··· GIVEN ENTRIES ···

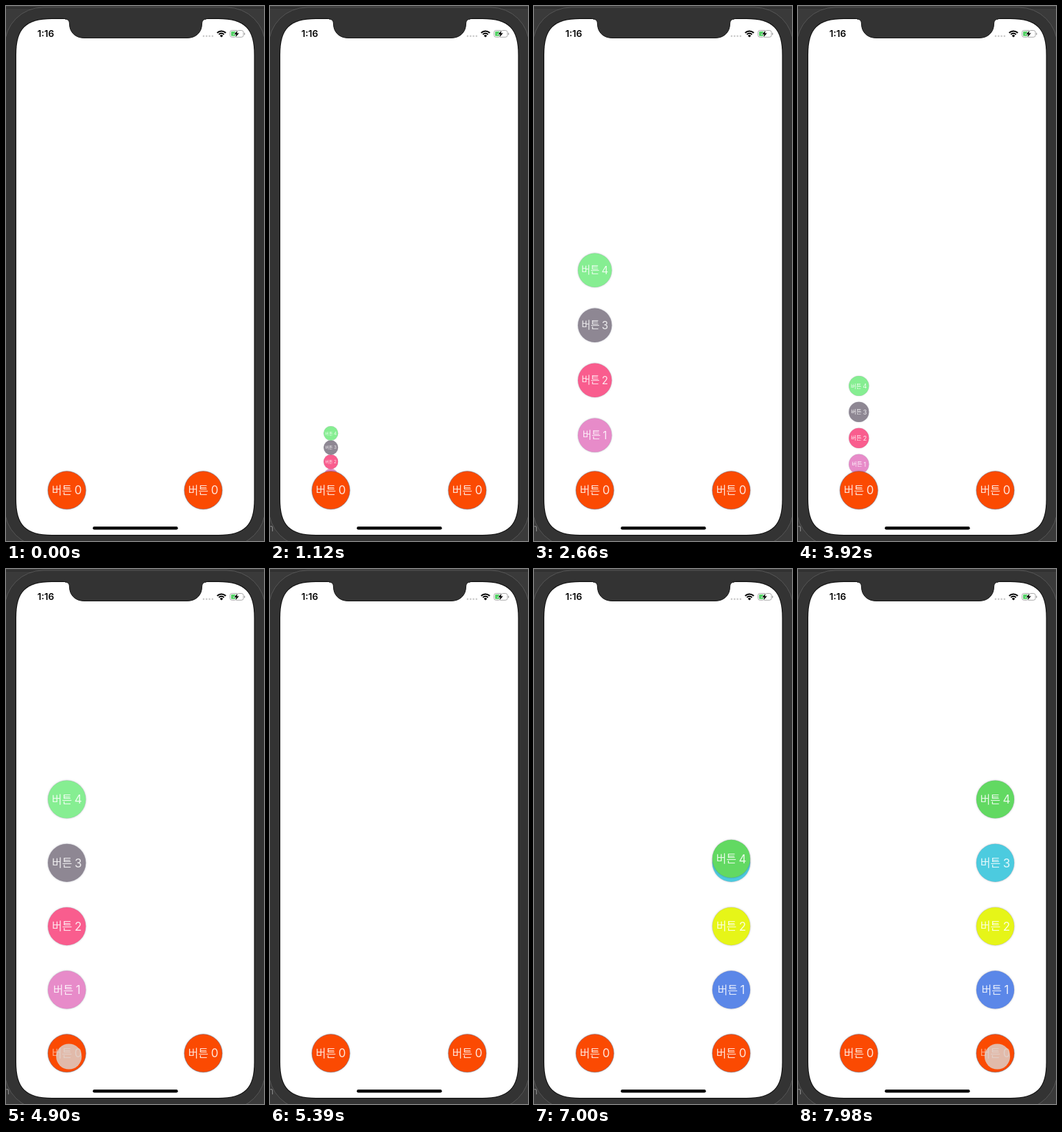
Recreate the animation shown at these times as an HTML page with a canvas. Size 376 px wide and 778 px high, loop 8000 ms.

```html
<!DOCTYPE html>
<html lang="ko">
<head>
<meta charset="utf-8">
<style>
html, body { margin: 0; width: 100%; height: 100%; overflow: hidden; background: #333; }
canvas { display: block; width: 376px; height: 778px; }
</style>
</head>
<body>
<canvas id="stage"></canvas>
<script>
const W = 376, H = 778, LOOP = 8000, TAU = Math.PI * 2;
const canvas = document.getElementById('stage');
const ctx = canvas.getContext('2d');
const dpr = window.devicePixelRatio || 1;
canvas.width = W * dpr;
canvas.height = H * dpr;

const BASE_Y = 704.2, GAP = 92.3, R = 27.6;
const LEFT = { x: 88.7, colors: ['#e78bc9', '#f95d8e', '#8e8793', '#86ee92'] };
const RIGHT = { x: 287.5, colors: ['#5b87e8', '#e6f518', '#4ccbdf', '#62d962'] };
const MAIN = '#fb4a02';

// menu moves: [start, from, to]
const FAN = [[957, 0, 1], [2534, 1, 0], [3697, 0, 1], [4955, 1, 0]];
const FAN_TIME = 500;
const SLIDE_START = 6143, SLIDE_STEP = 270;
// finger presses: [menu, down, up]
const PRESSES = [
  [LEFT, 70, 957], [LEFT, 2170, 2534], [LEFT, 3570, 3697],
  [LEFT, 4760, 4955], [RIGHT, 5880, 6143], [RIGHT, 7900, 8200]
];

const clamp = v => Math.max(0, Math.min(1, v));

// cubic-bezier(.42, 0, .58, 1)
function ease(p) {
  p = clamp(p);
  let lo = 0, hi = 1;
  for (let i = 0; i < 24; i++) {
    const u = (lo + hi) / 2, v = 1 - u;
    const x = 3 * v * v * u * .42 + 3 * v * u * u * .58 + u * u * u;
    if (x < p) lo = u; else hi = u;
  }
  return lo * lo * (3 - 2 * lo);
}

function disc(x, y, r, fill) {
  ctx.beginPath();
  ctx.arc(x, y, r, 0, TAU);
  ctx.fillStyle = fill;
  ctx.fill();
}

function box(x, y, w, h, r, fill, stroke) {
  ctx.beginPath();
  ctx.roundRect(x, y, w, h, r);
  if (fill) { ctx.fillStyle = fill; ctx.fill(); }
  if (stroke) { ctx.strokeStyle = stroke; ctx.stroke(); }
}

function label(n) {
  const word = '16px "Noto Sans CJK KR", "Noto Sans CJK", "Noto Sans KR", sans-serif';
  const digit = '17px Inter, Roboto, sans-serif';
  ctx.textAlign = 'left';
  ctx.textBaseline = 'alphabetic';
  ctx.font = digit;
  const dw = ctx.measureText(n).width;
  ctx.font = word;
  const ww = ctx.measureText('버튼').width;
  const x = -(ww + 3.6 + dw) / 2;
  ctx.fillText('버튼', x, 5.8);
  ctx.font = digit;
  ctx.fillText(n, x + ww + 3.6, 6.2);
}

function button(x, y, scale, color, n, edge = .1, textAlpha = .86) {
  ctx.save();
  ctx.translate(x, y);
  ctx.scale(scale, scale);
  ctx.save();
  ctx.shadowColor = 'rgba(50,50,70,.35)';
  ctx.shadowBlur = 2.5 * dpr * scale;
  disc(0, 0, R, color);
  ctx.restore();
  ctx.beginPath();
  ctx.arc(0, 0, R, 0, TAU);
  ctx.lineWidth = .8;
  ctx.strokeStyle = `rgba(80,80,110,${edge})`;
  ctx.stroke();
  ctx.fillStyle = `rgba(255,255,255,${textAlpha})`;
  label(String(n));
  ctx.restore();
}

function fanAmount(t) {
  let r = 0;
  for (const [start, from, to] of FAN)
    if (t >= start) r = from + (to - from) * ease((t - start) / FAN_TIME);
  return r;
}

function slideAmount(t) {
  let d = 0;
  for (let i = 0; i < 4; i++) d += ease((t - SLIDE_START) / SLIDE_STEP - i);
  return d;
}

function pressAmount(menu, t) {
  let a = 0;
  for (const [m, down, up] of PRESSES)
    if (m === menu) a = Math.max(a, Math.min(clamp((t - down) / 70), 1 - clamp((t - up) / 100)));
  return a;
}

function drawMenus(t) {
  const r = fanAmount(t), d = slideAmount(t);
  for (let i = 1; i <= 4; i++) {
    if (r > 0) button(LEFT.x, BASE_Y - GAP * i * r, .2 + .8 * r, LEFT.colors[i - 1], i);
    if (d > 0) button(RIGHT.x, BASE_Y - GAP * Math.min(i, d), 1, RIGHT.colors[i - 1], i);
  }
  for (const menu of [LEFT, RIGHT]) {
    const a = pressAmount(menu, t);
    button(menu.x, BASE_Y, 1, MAIN, 0, .45, .86 - .35 * a);
    if (a > 0) {
      ctx.globalAlpha = a;
      disc(menu.x + 3, BASE_Y + 4.8, 18.6, 'rgba(218,218,218,.78)');
      ctx.globalAlpha = 1;
    }
  }
}

// rectangle whose corners ease gradually into the sides
function screenPath(x, y, w, h) {
  const e = 52, c = 14, r = x + w, b = y + h;
  ctx.beginPath();
  ctx.moveTo(x + e, y);
  ctx.lineTo(r - e, y);
  ctx.bezierCurveTo(r - c, y, r, y + c, r, y + e);
  ctx.lineTo(r, b - e);
  ctx.bezierCurveTo(r, b - c, r - c, b, r - e, b);
  ctx.lineTo(x + e, b);
  ctx.bezierCurveTo(x + c, b, x, b - c, x, b - e);
  ctx.lineTo(x, y + e);
  ctx.bezierCurveTo(x, y + c, x + c, y, x + e, y);
  ctx.closePath();
}

function drawPhone() {
  ctx.fillStyle = '#3a3a3a';
  ctx.fillRect(0, 0, W, H);
  ctx.fillStyle = '#2b2b2b';
  ctx.fillRect(0, 2, W, 1.5);
  ctx.lineWidth = 1;
  box(-2, 2, 380, 784, 56, '#333', '#565656');
  screenPath(15, 19, 346.5, 750);
  ctx.lineWidth = 2.4;
  ctx.strokeStyle = '#111';
  ctx.stroke();
  ctx.fillStyle = '#fff';
  ctx.fill();

  // notch
  ctx.beginPath();
  ctx.moveTo(86, 17);
  ctx.lineTo(86, 19);
  ctx.quadraticCurveTo(92.5, 19, 92.5, 26);
  ctx.bezierCurveTo(92.5, 38, 101, 46.5, 114, 46.5);
  ctx.lineTo(264, 46.5);
  ctx.bezierCurveTo(277, 46.5, 285.5, 38, 285.5, 26);
  ctx.quadraticCurveTo(285.5, 19, 292, 19);
  ctx.lineTo(292, 17);
  ctx.closePath();
  ctx.fillStyle = '#333';
  ctx.fill();
  ctx.lineWidth = 1;
  ctx.strokeStyle = '#161616';
  ctx.stroke();
  ctx.fillStyle = '#333';
  ctx.fillRect(84, 15, 210, 3);
}

function drawStatus() {
  ctx.fillStyle = '#000';
  ctx.font = '600 13.5px Inter, Roboto, sans-serif';
  ctx.textAlign = 'center';
  ctx.textBaseline = 'alphabetic';
  ctx.fillText('1:16', 58, 45.3);

  for (let i = 0; i < 4; i++) disc(288 + i * 4.3, 43.8, 1.3, '#c8c8c8');

  // wifi
  ctx.strokeStyle = '#000';
  ctx.lineWidth = 2;
  for (const r of [5.2, 8.6]) {
    ctx.beginPath();
    ctx.arc(314, 45, r, -Math.PI * .76, -Math.PI * .24);
    ctx.stroke();
  }
  ctx.beginPath();
  ctx.moveTo(314, 45.6);
  ctx.arc(314, 45.6, 3.3, -Math.PI * .76, -Math.PI * .24);
  ctx.closePath();
  ctx.fillStyle = '#000';
  ctx.fill();

  // battery
  ctx.lineWidth = 1;
  box(326.5, 35.5, 19.5, 9.8, 2.8, '#fff', '#a9a9a9');
  box(328, 37, 7, 6.8, 1.3, '#55d267');
  box(347, 38.8, 1.3, 3.4, .6, '#a9a9a9');
  ctx.beginPath();
  ctx.moveTo(337.6, 35.6);
  ctx.lineTo(332.4, 41.2);
  ctx.lineTo(335.6, 41.2);
  ctx.lineTo(334.4, 45.4);
  ctx.lineTo(339.6, 39.6);
  ctx.lineTo(336.4, 39.6);
  ctx.closePath();
  ctx.lineWidth = 1.2;
  ctx.strokeStyle = '#fff';
  ctx.stroke();
  ctx.fillStyle = '#000';
  ctx.fill();

  box(126.5, 757, 124, 4.4, 2.2, '#000');
}

function draw(t) {
  ctx.setTransform(dpr, 0, 0, dpr, 0, 0);
  drawPhone();
  drawStatus();
  if (t >= 910) {
    ctx.fillStyle = '#8a8a8a';
    ctx.font = '13px Inter, sans-serif';
    ctx.textAlign = 'left';
    ctx.fillText('n', -2.5, 764);
  }
  drawMenus(t);
}

const begin = performance.now();
function tick() {
  draw((performance.now() - begin) % LOOP);
  requestAnimationFrame(tick);
}
tick();
</script>
</body>
</html>
```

···

PROBLEM TO WORK ON - Please report how many lines in the records above contain the word "fillRect", and give nothing but the number.

ANSWER TO THE EXERCISE - 3